Two unions are going public Tuesday at Virginia Tech, with a shared goal of creating a better working environment for graduate students, faculty and staff at the state university. It’s an effort that has been in the works for three years, as the groups have quietly recruited members while, across the country, campus labor unions have gained attention. On Tuesday, members of the United Campus Workers of Virginia Tech (UCW-VT) and the Virginia Tech Graduate Labor Union (VT GLU) will team up in a rally on the Blacksburg campus. They hope going public will attract new members and draw attention to their efforts to press university administrators for improvements for campus workers at all levels.

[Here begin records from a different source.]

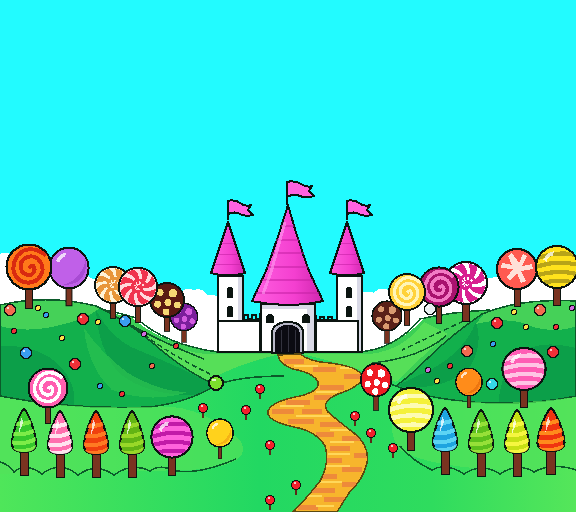
<!DOCTYPE html>
<html lang="en">
<head>
<meta charset="utf-8">
<title>Candy Kingdom</title>
<style>
:root{--sky:#22fbff;--ink:#0b1410;--meadow:#3fe25c;--meadow-lit:#5be860;--hill:#12b04c;--hill-lit:#3ccf55;--hill-deep:#0a9a48;--line:#0b5a2a;--roof:#f43fd0;--roof-deep:#c722a6;--flag:#ff62e0;--path:#f7b52c;--path-deep:#ee8a3a;--wood:#7a3320}
html,body{margin:0;overflow:hidden}
.scene{display:block;width:576px;height:512px;background:var(--sky)}
.ink{stroke:var(--ink);stroke-width:2;stroke-linejoin:round}
.edge{fill:none;stroke:var(--line);stroke-width:1.5}
.wood{fill:var(--wood);stroke:var(--ink);stroke-width:1}
.mark{fill:none;stroke:currentColor}
.tint{fill:currentColor}
.shine{fill:#fff;opacity:.75}
.bead{stroke:var(--ink);stroke-width:1.2}
.roof{fill:url(#roofShade)}
.flag{fill:var(--flag)}
</style>
</head>
<body>
<svg class="scene" viewBox="0 0 576 512" shape-rendering="crispEdges" role="img" aria-label="Pixel castle among candy hills and lollipop trees">
<defs>
<linearGradient id="roofShade"><stop offset="0" stop-color="#ff5fe0"/><stop offset=".6" stop-color="#f43fd0"/><stop offset="1" stop-color="#cf27ae"/></linearGradient>
<linearGradient id="meadowShade" x2="1"><stop offset="0" stop-color="#4fe65a"/><stop offset=".45" stop-color="#22d862"/><stop offset=".75" stop-color="#2fdc5e"/><stop offset="1" stop-color="#55e65a"/></linearGradient>
<clipPath id="ballClip"><circle r="19"/></clipPath>
<clipPath id="treeClip"><path d="M0-22C4-19 12 2 12 13Q12 21 0 21T-12 13C-12 2-4-19 0-22Z"/></clipPath>
<clipPath id="pathClip"><path id="pathShape" d="M278 355L300 354Q310 362 330 363Q361 367 362 377Q362 386 338 394Q320 402 328 412Q338 421 354 433Q370 446 367 463Q363 480 349 493L337 512H293Q308 497 320 481Q330 463 325 446Q316 431 294 427Q266 421 268 411Q272 401 300 396Q320 391 318 382Q314 373 293 369Q279 364 278 355Z"/></clipPath>
<clipPath id="leftHillClip"><path id="leftHill" d="M0 305Q48 294 96 306Q126 320 154 344Q186 372 216 385Q190 402 150 407Q70 410 0 396Z"/></clipPath>
<clipPath id="rightHillClip"><path id="rightHill" d="M576 301Q520 298 482 314Q450 336 428 358Q410 376 396 386Q420 397 470 402Q530 406 576 396Z"/></clipPath>

<g id="stick"><rect class="wood" x="-3" y="18" width="6" height="19"/></g>
<g id="ball"><use href="#stick"/><circle class="ink" r="20"/></g>
<g id="gleam"><path class="shine" d="M-13-7Q-10-14-3-15L-4-11Q-9-10-10-5Z"/></g>
<g id="swirl"><use href="#ball"/><path class="mark" stroke-width="3.5" d="M0 1Q4-4 5 2Q4 8-2 7Q-9 4-7-4Q-3-11 5-9Q13-5 12 4Q9 14-1 14Q-12 13-14 2Q-14-10-4-15Q7-18 15-10"/></g>
<g id="pinwheel"><use href="#ball"/><g id="blades"><path id="blade" class="tint" d="M0 0Q7-7 2-19L10-16Q12-7 0 0Z"/><use href="#blade" transform="rotate(45)"/><use href="#blade" transform="rotate(90)"/><use href="#blade" transform="rotate(135)"/><use href="#blade" transform="rotate(180)"/><use href="#blade" transform="rotate(225)"/><use href="#blade" transform="rotate(270)"/><use href="#blade" transform="rotate(315)"/></g><path class="mark" stroke-width="3" d="M0 0Q4-3 4 2Q1 7-4 4Q-8-2-2-7Q7-9 9 1"/></g>
<g id="striped"><use href="#ball"/><g clip-path="url(#ballClip)"><path class="mark" stroke-width="4" d="M-20-8Q0-16 20-11M-20 0Q0-7 20-2M-20 8Q0 2 20 7M-18 16Q0 11 18 15"/></g><use href="#gleam"/></g>
<g id="dotted"><use href="#ball"/><g class="tint"><circle cx="-8" cy="-9" r="4"/><circle cx="7" cy="-8" r="5"/><circle cx="-11" cy="5" r="4"/><circle cx="1" cy="3" r="4"/><circle cx="12" cy="6" r="4"/><circle cx="-1" cy="14" r="4"/></g></g>
<g id="plain"><use href="#ball"/><path class="tint" opacity=".45" d="M17-8Q20 17-8 17Q12 13 17-8Z"/><use href="#gleam"/></g>
<g id="tree"><rect class="wood" x="-4" y="19" width="8" height="25"/><path class="ink" d="M0-22C4-19 12 2 12 13Q12 21 0 21T-12 13C-12 2-4-19 0-22Z"/><g clip-path="url(#treeClip)"><path class="mark" stroke-width="4" d="M-12-7Q0-5 12-12M-13 2Q0 6 13-2M-13 11Q0 15 13 7M-12 19Q2 22 13 16"/></g><path class="shine" d="M-4-8L-2-14L-1-8L-5 2Z"/></g>
<g id="flower"><path d="M0 3V10" stroke="#5a2a18" stroke-width="2"/><circle class="bead" r="4.5" fill="#f3202c"/><rect class="shine" x="-2" y="-3" width="2" height="2"/></g>
<g id="bead"><circle class="bead" r="5.5"/><rect class="shine" x="-3" y="-3" width="2" height="2"/></g>
<g id="seed"><circle class="bead" r="2.6"/></g>
<g id="turret"><rect class="ink" x="218" y="276" width="25" height="76" fill="#fff"/><path fill="#d9d9e6" d="M238 277h4v74h-4z"/><path class="ink" d="M228 220V202" fill="none"/><path class="ink flag" d="M228 201Q235 199 240 203T251 205L248 210L253 215Q245 217 240 214T228 214Z"/><path class="ink roof" d="M228 222L211 273Q228 278 245 273Z"/><path d="M222 243H234M218 254H238M215 264H241" stroke="#c722a6" opacity=".6"/><path d="M227 289q3-5 6 0v9h-6zM227 308q3-5 6 0v9h-6z" fill="#0b1410"/></g>
</defs>

<g id="clouds" fill="#fff">
<path d="M0 254Q8 250 14 258Q40 266 76 274Q84 270 90 278Q150 292 178 296Q184 286 194 290Q202 287 207 295L222 296V360H0Z"/>
<path d="M576 258Q560 254 552 264Q530 268 500 276Q470 282 420 294Q396 298 388 290Q380 286 374 293Q366 289 356 296V360H576Z"/>
</g>

<g id="meadow">
<path fill="#3ccf55" d="M80 308Q110 314 130 316Q160 344 218 352H360Q400 346 424 318Q470 308 500 310V400H80Z"/>
<path class="edge" d="M100 309Q124 314 136 318Q166 345 218 352M358 352Q394 350 420 319Q450 312 490 310"/>
<path fill="url(#meadowShade)" d="M0 392Q80 402 150 396Q220 370 280 354H330Q390 378 450 388L576 388V512H0Z"/>
<path fill="#56df58" d="M130 322Q166 350 206 354H280Q230 366 208 382Q160 352 130 322ZM424 322Q404 350 370 354H302Q354 366 396 382Q422 356 448 334Z"/>
<path class="edge" d="M114 316Q160 342 204 359M446 336Q420 358 372 363M216 385Q240 376 284 376M396 386Q374 379 362 379"/>
<path class="edge" stroke-dasharray="5 3" d="M126 320Q160 350 210 374M470 318Q440 332 402 350"/>
</g>

<g id="left-hill">
<use href="#leftHill" fill="#12b04c"/>
<g clip-path="url(#leftHillClip)"><path fill="#45d158" d="M0 300H108Q94 317 64 324Q30 334 0 326Z"/><path fill="#0a9a48" d="M0 346Q38 344 60 366Q80 388 72 412H0ZM96 310Q112 340 138 350Q178 366 216 386L214 394Q150 400 118 372Q98 348 96 310Z" opacity=".75"/><path fill="#2cc351" d="M84 328Q100 352 128 373Q160 392 188 392Q150 404 112 390Q88 368 84 328Z" opacity=".7"/></g>
<use class="edge" href="#leftHill"/>
</g>
<g id="right-hill">
<use href="#rightHill" fill="#12b04c"/>
<g clip-path="url(#rightHillClip)"><path fill="#45d158" d="M576 298H496L476 324Q510 316 530 326Q556 334 576 326Z"/><path fill="#0a9a48" opacity=".75" d="M576 348Q544 340 526 350Q500 366 498 408H576ZM476 322Q464 352 430 370L396 386Q440 392 468 370Q484 346 476 322Z"/></g>
<use class="edge" href="#rightHill"/>
</g>
<path fill="#53e35b" d="M0 397Q70 410 150 407Q200 402 240 440Q256 466 190 470L0 474ZM576 397Q520 405 470 402Q430 400 400 394Q384 430 400 450Q440 474 576 470Z" opacity=".7"/>

<g id="castle">
<path class="ink" fill="#fff" d="M230 320H262V309H314V320H346V352H230Z"/>
<use href="#turret"/>
<use href="#turret" x="119"/>
<path class="ink" fill="#fff" d="M218 321H260V352H218ZM316 321H358V352H316Z"/>
<path d="M244 321v-6h4v4h4v-4h4v4h4v-6M316 315v6h4v-4h4v4h4v-4h4v4" fill="none" stroke="#0b1410" stroke-width="1.5"/>
<path class="ink" fill="#fff" d="M261 304H315V352H261Z"/>
<path fill="#d9d9e6" d="M307 305h7v46h-7zM262 305H314V309H262Z"/>
<path fill="#0b1410" d="M266 317q4-7 8 0v6h-8zM302 317q4-7 8 0v6h-8z"/>
<path class="ink" fill="#b8b8c8" d="M272 353V331Q275 322 288 322T303 331V353Z"/>
<path fill="#0b0b12" d="M275 353V333Q278 325 288 325T300 333V353Z"/>
<path d="M281 330V352M288 326V352M295 330V352" stroke="#33333f"/>
<path class="ink" d="M287 205V182" fill="none"/>
<path class="ink flag" d="M287 182Q295 180 301 184T312 186L309 191L314 196Q306 199 300 196T287 197Z"/>
<path class="ink roof" d="M288 205Q278 238 266 271L252 301Q288 309 323 301L309 271Q297 238 288 205Z"/>
<path d="M281 226H294M276 240H299M272 253H304M267 267H308M262 280H313M256 293H319" stroke="#c722a6" stroke-width="1.5" opacity=".55"/>
<path d="M285 222L271 272L263 294" stroke="#ff9cf0" stroke-width="3" fill="none" opacity=".6"/>
</g>

<g id="winding-path">
<use href="#pathShape" fill="#f7b52c"/>
<g clip-path="url(#pathClip)" fill="none" stroke="#ee8a3a" stroke-width="5">
<path d="M284 361H304M313 369H336M344 376H366M320 387H344M286 402H310M314 397H332M272 411H294M302 411H322M288 421H314M320 424H342M316 434H334M342 438H362M330 448H350M354 455H368M325 460H342M342 469H362M322 476H337M342 484H356M312 490H335M324 499H347M298 507H318"/>
<path stroke="#ffd75a" stroke-width="2" d="M294 366H318M340 368H358M316 392H338M280 406H304M296 416H330M330 430H350M330 442H354M328 454H350M326 466H350M320 482H342M306 496H322M316 506H334"/>
</g>
<use href="#pathShape" fill="none" stroke="#5b4a10" stroke-width="1.5"/>
</g>

<g id="hill-lollipops">
<use href="#dotted" transform="translate(184 317) scale(.68)" fill="#7b1f9c" color="#d35be0"/>
<use href="#dotted" transform="translate(167 300) scale(.85)" fill="#5a1a12" color="#f6d873"/>
<use href="#pinwheel" transform="translate(113 285) scale(.9)" fill="#fff3d6" color="#e8963a"/>
<use href="#pinwheel" transform="translate(138 287) scale(.96)" fill="#ffd9dc" color="#f0344e"/>
<use href="#plain" transform="translate(69 268) scale(.98 1.02)" fill="#c060e8" color="#8a32b8"/>
<use href="#swirl" transform="translate(29 267) scale(1.12)" fill="#ff7a1a" color="#d92a10"/>
<use href="#dotted" transform="translate(387 316) scale(.74)" fill="#5a2018" color="#d99a70"/>
<use href="#pinwheel" transform="translate(466 283) scale(1.05)" fill="#fff" color="#d81f90"/>
<use href="#swirl" transform="translate(439 287) scale(.98)" fill="#a8126e" color="#f27ac4"/>
<use href="#swirl" transform="translate(407 292) scale(.9)" fill="#ffd23a" color="#fff5b8"/>
<g transform="translate(517 269)"><use href="#ball" fill="#ff5a50"/><path fill="#ffe0d8" d="M-5-16L2-6L6-15L10-13L5-3L15-5L16 0L4 2L9 12L4 14L0 4L-7 12L-10 8L-4 0L-16-1L-15-6L-5-4L-9-13Z"/></g>
<use href="#striped" transform="translate(557 267) scale(1.05)" fill="#ffe21c" color="#b8a418"/>
</g>

<g id="candy-beads">
<g fill="#f03038"><use href="#bead" x="83" y="319"/><use href="#bead" x="75" y="364"/><use href="#bead" x="497" y="323"/><use href="#bead" x="553" y="352"/><use href="#seed" x="14" y="331"/><use href="#seed" x="122" y="394"/><use href="#seed" x="450" y="366"/><use href="#seed" x="176" y="346"/><use href="#seed" x="556" y="327"/></g>
<g fill="#3a9df0"><use href="#bead" x="26" y="353"/><use href="#bead" x="125" y="321"/><use href="#seed" x="100" y="386"/><use href="#seed" x="46" y="315"/><use href="#seed" x="493" y="344"/></g>
<g fill="#f26a50"><use href="#bead" x="10" y="310"/><use href="#bead" x="540" y="310"/><use href="#bead" x="467" y="351"/><use href="#seed" x="152" y="366"/></g>
<g fill="#ffe04a"><use href="#seed" x="38" y="308"/><use href="#seed" x="98" y="322"/><use href="#seed" x="62" y="338"/><use href="#seed" x="514" y="312"/><use href="#seed" x="437" y="381"/><use href="#seed" x="526" y="327"/></g>
<g fill="#d06ae0"><use href="#seed" x="144" y="334"/><use href="#seed" x="428" y="370"/><use href="#seed" x="572" y="308"/></g>
<use href="#bead" x="492" y="384" fill="#35d8e8"/><use href="#bead" x="430" y="309" fill="#e8f0f0"/>
<g transform="translate(216 383)"><circle class="ink" r="7" fill="#7be02c"/><path class="shine" d="M-4-4h4v2h-4z"/></g>
</g>

<g id="flowers">
<use href="#flower" x="203" y="408"/><use href="#flower" x="246" y="410"/><use href="#flower" x="260" y="389"/><use href="#flower" x="270" y="445"/><use href="#flower" x="355" y="416"/><use href="#flower" x="371" y="433"/><use href="#flower" x="393" y="448"/><use href="#flower" x="270" y="500"/><use href="#flower" x="296" y="485"/>
</g>

<g id="hedge">
<path class="edge" d="M0 462Q8 464 14 472Q26 462 42 474Q60 460 78 475Q96 462 114 475Q132 462 150 471Q160 464 172 470Q196 476 236 459M400 446Q414 462 432 470Q446 462 464 474Q482 462 500 474Q518 462 534 472Q552 462 576 470"/>
</g>

<g id="front-lollipops">
<use href="#swirl" transform="translate(48 388) scale(.97)" fill="#ff5fb0" color="#fff"/>
<use href="#striped" transform="translate(172 437) scale(1.03)" fill="#ff62dc" color="#c21aa8"/>
<use href="#plain" transform="translate(220 433) scale(.66 .7)" fill="#ffd21c" color="#e88a10"/>
<use href="#dotted" transform="translate(376 380) scale(.76 .82)" fill="#ee1c24" color="#fff"/>
<use href="#striped" transform="translate(411 410) scale(1.1)" fill="#f4f13a" color="#fdfbb4"/>
<use href="#plain" transform="translate(469 382) scale(.66 .69)" fill="#ff8c1a" color="#d85a08"/>
<use href="#striped" transform="translate(524 369) scale(1.08 1.05)" fill="#ff5cb4" color="#ffc4e4"/>
</g>

<g id="candy-trees">
<use href="#tree" x="24" y="431" fill="#35c82c" color="#7cec48"/>
<use href="#tree" x="60" y="433" fill="#ff6fae" color="#ffe3ee"/>
<use href="#tree" x="96" y="433" fill="#f0400e" color="#ff7a22"/>
<use href="#tree" x="132" y="433" fill="#62b414" color="#98d828"/>
<use href="#tree" x="445" y="430" fill="#1ea4e0" color="#5cd4f4"/>
<use href="#tree" x="481" y="432" fill="#5cc01c" color="#96e038"/>
<use href="#tree" x="517" y="432" fill="#c8e014" color="#f6f640"/>
<use href="#tree" transform="translate(551 430) scale(1.12 1)" fill="#f03410" color="#ff8a1c"/>
</g>
</svg>
</body>
</html>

University of Pennsylvania students who work as residence hall assistants will hold a unionization vote this fall, the National Labor Relations Board decided this week. The decision rejects Penn’s claim that students aren’t employees and don’t have the right to form a union. About 220 student workers filed paperwork with the NLRB in March to join the Office and Professional Employees International Union Local 153, which represents students in universities around the region. If the effort is successful, the union would be the first of its kind in the Philadelphia area. Students at other universities have formed unions in recent years following a 2016 NLRB ruling that allowed Columbia University graduate students to unionize.
Morgantown, West Virginia - West Virginia University students staged a walkout Monday to protest the proposed elimination of academic programs and show support for faculty and staff whose jobs are being targeted as the university addresses a $45 million budget shortfall. Separate midday rallies were organized by the West Virginia United Students' Union, which encouraged protesters to wear red. Organizers said they want to halt the university's planned reductions, seek an independent audit of its finances and reduced WVU's administrative spending.
Student-youth groups in Ireland have condemned the housing crisis in the country as they are about to return to their colleges and universities this September for the new academic year. On Wednesday, August 16, the Union of Students in Ireland (USI), along with housing support groups including Threshold, launched a ‘Scam Watch’ campaign against the exploitation of students by landlords and rent sharks. The USI also demanded legislation to control rents and provide affordable housing for students. Political parties like Sinn Fein accuse the coalition government under Fianna Fail, Fine Gael, and the Greens of totally failing the student renters and abandoning them in the grip of the housing crisis.